=== Records provided ===

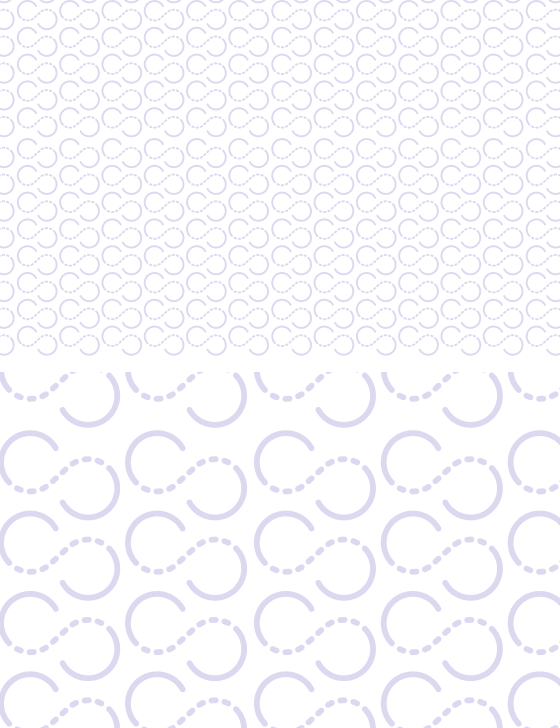
Top: the whole. Bottom: its middle third, enlarged.
Reproduce this pattern procedurally as a Shadertoy shader.

```glsl
// Pale lavender linked rings joined by a dashed S-stroke, repeated in blocks of 6 by 8 on white

const float CANVAS_HEIGHT = 489.0;             // design units spanning the canvas height
const vec3 PAPER = vec3(1.0);
const vec3 LAVENDER = vec3(0.855, 0.85, 0.942);

const vec2 FIRST_CENTRE = vec2(51.1, 210.3);   // first motif of a block, measured from top left
const vec2 PITCH = vec2(58.1, 36.8);           // spacing inside a block
const vec2 BLOCK_COUNT = vec2(6.0, 8.0);
const vec2 BLOCK_SIZE = vec2(349.5, 300.0);    // slightly more than count * pitch

const vec2 RING_CENTRE = vec2(13.25, -5.95);   // lower right ring; the other is its half turn
const float RING_RADIUS = 13.35;
const float STROKE = 2.65;
const float DASH_STEP = 6.0;
const float DASH_HALF = 0.95;
const int DASHES = 4;                          // on each side of the motif centre

vec2 polar(float angle) {
    return vec2(cos(angle), sin(angle));
}

float segmentDistance(vec2 p, vec2 a, vec2 b) {
    vec2 ab = b - a;
    float t = clamp(dot(p - a, ab) / dot(ab, ab), 0.0, 1.0);
    return length(p - a - ab * t);
}

// Distance to an arc between two angles, start below end
float arcDistance(vec2 p, float radius, float start, float end) {
    vec2 axis = polar(0.5 * (start + end));
    float spread = 0.5 * (end - start);
    vec2 q = vec2(dot(p, axis), abs(p.y * axis.x - p.x * axis.y));
    if (atan(q.y, q.x) < spread) return abs(length(q) - radius);
    return length(q - radius * polar(spread));
}

// Point at length s along the inner tangent, then clockwise around the ring
vec2 linkPoint(float s, vec2 centre, float radius) {
    float gap = length(centre);
    float slope = atan(centre.y, centre.x) + asin(radius / gap);
    float straight = sqrt(gap * gap - radius * radius);
    if (s < straight) return polar(slope) * s;
    float angle = slope + radians(90.0) - (s - straight) / radius;
    return centre + radius * polar(angle);
}

// Distance to the ink of one motif centred on the origin
float motifDistance(vec2 p) {
    // Half-turn symmetry leaves one ring to measure
    if (dot(p, RING_CENTRE) < 0.0) p = -p;
    float d = arcDistance(p - RING_CENTRE, RING_RADIUS, radians(-151.0), radians(44.0));
    for (int i = 0; i < DASHES; i++) {
        float s = (float(i) + 0.5) * DASH_STEP;
        vec2 a = linkPoint(s - DASH_HALF, RING_CENTRE, RING_RADIUS);
        vec2 b = linkPoint(s + DASH_HALF, RING_CENTRE, RING_RADIUS);
        // The first dash straddles the fold, so its half turn counts too
        d = min(d, min(segmentDistance(p, a, b), segmentDistance(-p, a, b)));
    }
    return d - 0.5 * STROKE;
}

// Motif centre, with a wider gap between blocks
vec2 motifCentre(vec2 index) {
    vec2 block = floor((index + 0.5) / BLOCK_COUNT);
    return FIRST_CENTRE + block * BLOCK_SIZE + (index - block * BLOCK_COUNT) * PITCH;
}

// Rows interlock, so the rows above and below are measured too
float patternDistance(vec2 p) {
    vec2 nearest = round((p - FIRST_CENTRE) * BLOCK_COUNT / BLOCK_SIZE);
    float d = CANVAS_HEIGHT;
    for (int row = -1; row <= 1; row++) {
        vec2 local = p - motifCentre(nearest + vec2(0.0, float(row)));
        d = min(d, motifDistance(local * vec2(1.0, -1.0)));
    }
    return d;
}

void mainImage(out vec4 fragColor, in vec2 fragCoord) {
    float pixel = CANVAS_HEIGHT / iResolution.y;
    vec2 p = vec2(fragCoord.x, iResolution.y - fragCoord.y) * pixel;
    float ink = clamp(0.5 - patternDistance(p) / pixel, 0.0, 1.0);
    fragColor = vec4(mix(PAPER, LAVENDER, ink), 1.0);
}
```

===

Problem description - Output the records above exactly as written, but leave out the pictures.

Solved exercise -
Top: the whole. Bottom: its middle third, enlarged.
Reproduce this pattern procedurally as a Shadertoy shader.

```glsl
// Pale lavender linked rings joined by a dashed S-stroke, repeated in blocks of 6 by 8 on white

const float CANVAS_HEIGHT = 489.0;             // design units spanning the canvas height
const vec3 PAPER = vec3(1.0);
const vec3 LAVENDER = vec3(0.855, 0.85, 0.942);

const vec2 FIRST_CENTRE = vec2(51.1, 210.3);   // first motif of a block, measured from top left
const vec2 PITCH = vec2(58.1, 36.8);           // spacing inside a block
const vec2 BLOCK_COUNT = vec2(6.0, 8.0);
const vec2 BLOCK_SIZE = vec2(349.5, 300.0);    // slightly more than count * pitch

const vec2 RING_CENTRE = vec2(13.25, -5.95);   // lower right ring; the other is its half turn
const float RING_RADIUS = 13.35;
const float STROKE = 2.65;
const float DASH_STEP = 6.0;
const float DASH_HALF = 0.95;
const int DASHES = 4;                          // on each side of the motif centre

vec2 polar(float angle) {
    return vec2(cos(angle), sin(angle));
}

float segmentDistance(vec2 p, vec2 a, vec2 b) {
    vec2 ab = b - a;
    float t = clamp(dot(p - a, ab) / dot(ab, ab), 0.0, 1.0);
    return length(p - a - ab * t);
}

// Distance to an arc between two angles, start below end
float arcDistance(vec2 p, float radius, float start, float end) {
    vec2 axis = polar(0.5 * (start + end));
    float spread = 0.5 * (end - start);
    vec2 q = vec2(dot(p, axis), abs(p.y * axis.x - p.x * axis.y));
    if (atan(q.y, q.x) < spread) return abs(length(q) - radius);
    return length(q - radius * polar(spread));
}

// Point at length s along the inner tangent, then clockwise around the ring
vec2 linkPoint(float s, vec2 centre, float radius) {
    float gap = length(centre);
    float slope = atan(centre.y, centre.x) + asin(radius / gap);
    float straight = sqrt(gap * gap - radius * radius);
    if (s < straight) return polar(slope) * s;
    float angle = slope + radians(90.0) - (s - straight) / radius;
    return centre + radius * polar(angle);
}

// Distance to the ink of one motif centred on the origin
float motifDistance(vec2 p) {
    // Half-turn symmetry leaves one ring to measure
    if (dot(p, RING_CENTRE) < 0.0) p = -p;
    float d = arcDistance(p - RING_CENTRE, RING_RADIUS, radians(-151.0), radians(44.0));
    for (int i = 0; i < DASHES; i++) {
        float s = (float(i) + 0.5) * DASH_STEP;
        vec2 a = linkPoint(s - DASH_HALF, RING_CENTRE, RING_RADIUS);
        vec2 b = linkPoint(s + DASH_HALF, RING_CENTRE, RING_RADIUS);
        // The first dash straddles the fold, so its half turn counts too
        d = min(d, min(segmentDistance(p, a, b), segmentDistance(-p, a, b)));
    }
    return d - 0.5 * STROKE;
}

// Motif centre, with a wider gap between blocks
vec2 motifCentre(vec2 index) {
    vec2 block = floor((index + 0.5) / BLOCK_COUNT);
    return FIRST_CENTRE + block * BLOCK_SIZE + (index - block * BLOCK_COUNT) * PITCH;
}

// Rows interlock, so the rows above and below are measured too
float patternDistance(vec2 p) {
    vec2 nearest = round((p - FIRST_CENTRE) * BLOCK_COUNT / BLOCK_SIZE);
    float d = CANVAS_HEIGHT;
    for (int row = -1; row <= 1; row++) {
        vec2 local = p - motifCentre(nearest + vec2(0.0, float(row)));
        d = min(d, motifDistance(local * vec2(1.0, -1.0)));
    }
    return d;
}

void mainImage(out vec4 fragColor, in vec2 fragCoord) {
    float pixel = CANVAS_HEIGHT / iResolution.y;
    vec2 p = vec2(fragCoord.x, iResolution.y - fragCoord.y) * pixel;
    float ink = clamp(0.5 - patternDistance(p) / pixel, 0.0, 1.0);
    fragColor = vec4(mix(PAPER, LAVENDER, ink), 1.0);
}
```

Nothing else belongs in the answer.